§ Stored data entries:
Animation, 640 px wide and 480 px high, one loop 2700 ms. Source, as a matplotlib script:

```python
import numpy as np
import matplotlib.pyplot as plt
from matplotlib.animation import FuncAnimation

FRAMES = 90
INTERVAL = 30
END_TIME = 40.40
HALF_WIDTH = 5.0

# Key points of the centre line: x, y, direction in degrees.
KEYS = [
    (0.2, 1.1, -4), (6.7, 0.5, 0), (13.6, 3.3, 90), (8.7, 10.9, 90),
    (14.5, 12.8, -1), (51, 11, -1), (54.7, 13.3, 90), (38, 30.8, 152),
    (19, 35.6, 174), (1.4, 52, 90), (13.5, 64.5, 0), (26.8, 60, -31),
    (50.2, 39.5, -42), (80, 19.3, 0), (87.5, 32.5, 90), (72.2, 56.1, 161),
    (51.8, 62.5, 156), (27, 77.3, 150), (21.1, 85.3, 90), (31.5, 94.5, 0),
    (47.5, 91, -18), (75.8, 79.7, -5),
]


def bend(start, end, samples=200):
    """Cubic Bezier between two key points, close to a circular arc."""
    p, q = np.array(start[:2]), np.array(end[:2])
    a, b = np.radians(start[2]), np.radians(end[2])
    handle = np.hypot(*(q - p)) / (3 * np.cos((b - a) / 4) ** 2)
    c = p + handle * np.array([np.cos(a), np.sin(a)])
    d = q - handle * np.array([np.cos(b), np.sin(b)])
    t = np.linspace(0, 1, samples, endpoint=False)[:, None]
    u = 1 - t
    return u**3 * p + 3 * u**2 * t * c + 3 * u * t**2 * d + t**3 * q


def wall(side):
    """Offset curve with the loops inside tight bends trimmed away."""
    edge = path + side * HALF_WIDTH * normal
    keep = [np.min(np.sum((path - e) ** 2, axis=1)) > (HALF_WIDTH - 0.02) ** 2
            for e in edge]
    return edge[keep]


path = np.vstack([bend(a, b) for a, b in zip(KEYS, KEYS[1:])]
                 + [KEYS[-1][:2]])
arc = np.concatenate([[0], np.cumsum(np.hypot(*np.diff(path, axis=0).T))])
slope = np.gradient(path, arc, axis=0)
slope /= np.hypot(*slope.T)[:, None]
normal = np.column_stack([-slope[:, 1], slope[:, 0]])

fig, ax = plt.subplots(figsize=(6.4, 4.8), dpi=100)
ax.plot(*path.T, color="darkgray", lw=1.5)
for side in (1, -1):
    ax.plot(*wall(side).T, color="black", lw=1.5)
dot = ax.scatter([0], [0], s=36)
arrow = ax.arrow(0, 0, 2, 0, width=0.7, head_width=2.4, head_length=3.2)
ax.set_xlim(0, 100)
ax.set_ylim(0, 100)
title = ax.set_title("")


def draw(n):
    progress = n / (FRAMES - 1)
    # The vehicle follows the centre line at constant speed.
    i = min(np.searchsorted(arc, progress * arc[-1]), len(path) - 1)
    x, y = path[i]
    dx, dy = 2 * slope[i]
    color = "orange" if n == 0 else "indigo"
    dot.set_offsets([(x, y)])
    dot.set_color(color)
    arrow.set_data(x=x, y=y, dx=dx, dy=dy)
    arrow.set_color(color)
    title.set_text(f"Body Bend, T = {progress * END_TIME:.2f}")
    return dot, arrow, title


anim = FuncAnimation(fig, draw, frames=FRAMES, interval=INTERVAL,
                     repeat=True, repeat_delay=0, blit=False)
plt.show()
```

§ Prompt: Repeat the data in its entirety, character for character.

§ Problem solution:
Animation, 640 px wide and 480 px high, one loop 2700 ms. Source, as a matplotlib script:

```python
import numpy as np
import matplotlib.pyplot as plt
from matplotlib.animation import FuncAnimation

FRAMES = 90
INTERVAL = 30
END_TIME = 40.40
HALF_WIDTH = 5.0

# Key points of the centre line: x, y, direction in degrees.
KEYS = [
    (0.2, 1.1, -4), (6.7, 0.5, 0), (13.6, 3.3, 90), (8.7, 10.9, 90),
    (14.5, 12.8, -1), (51, 11, -1), (54.7, 13.3, 90), (38, 30.8, 152),
    (19, 35.6, 174), (1.4, 52, 90), (13.5, 64.5, 0), (26.8, 60, -31),
    (50.2, 39.5, -42), (80, 19.3, 0), (87.5, 32.5, 90), (72.2, 56.1, 161),
    (51.8, 62.5, 156), (27, 77.3, 150), (21.1, 85.3, 90), (31.5, 94.5, 0),
    (47.5, 91, -18), (75.8, 79.7, -5),
]


def bend(start, end, samples=200):
    """Cubic Bezier between two key points, close to a circular arc."""
    p, q = np.array(start[:2]), np.array(end[:2])
    a, b = np.radians(start[2]), np.radians(end[2])
    handle = np.hypot(*(q - p)) / (3 * np.cos((b - a) / 4) ** 2)
    c = p + handle * np.array([np.cos(a), np.sin(a)])
    d = q - handle * np.array([np.cos(b), np.sin(b)])
    t = np.linspace(0, 1, samples, endpoint=False)[:, None]
    u = 1 - t
    return u**3 * p + 3 * u**2 * t * c + 3 * u * t**2 * d + t**3 * q


def wall(side):
    """Offset curve with the loops inside tight bends trimmed away."""
    edge = path + side * HALF_WIDTH * normal
    keep = [np.min(np.sum((path - e) ** 2, axis=1)) > (HALF_WIDTH - 0.02) ** 2
            for e in edge]
    return edge[keep]


path = np.vstack([bend(a, b) for a, b in zip(KEYS, KEYS[1:])]
                 + [KEYS[-1][:2]])
arc = np.concatenate([[0], np.cumsum(np.hypot(*np.diff(path, axis=0).T))])
slope = np.gradient(path, arc, axis=0)
slope /= np.hypot(*slope.T)[:, None]
normal = np.column_stack([-slope[:, 1], slope[:, 0]])

fig, ax = plt.subplots(figsize=(6.4, 4.8), dpi=100)
ax.plot(*path.T, color="darkgray", lw=1.5)
for side in (1, -1):
    ax.plot(*wall(side).T, color="black", lw=1.5)
dot = ax.scatter([0], [0], s=36)
arrow = ax.arrow(0, 0, 2, 0, width=0.7, head_width=2.4, head_length=3.2)
ax.set_xlim(0, 100)
ax.set_ylim(0, 100)
title = ax.set_title("")


def draw(n):
    progress = n / (FRAMES - 1)
    # The vehicle follows the centre line at constant speed.
    i = min(np.searchsorted(arc, progress * arc[-1]), len(path) - 1)
    x, y = path[i]
    dx, dy = 2 * slope[i]
    color = "orange" if n == 0 else "indigo"
    dot.set_offsets([(x, y)])
    dot.set_color(color)
    arrow.set_data(x=x, y=y, dx=dx, dy=dy)
    arrow.set_color(color)
    title.set_text(f"Body Bend, T = {progress * END_TIME:.2f}")
    return dot, arrow, title


anim = FuncAnimation(fig, draw, frames=FRAMES, interval=INTERVAL,
                     repeat=True, repeat_delay=0, blit=False)
plt.show()
```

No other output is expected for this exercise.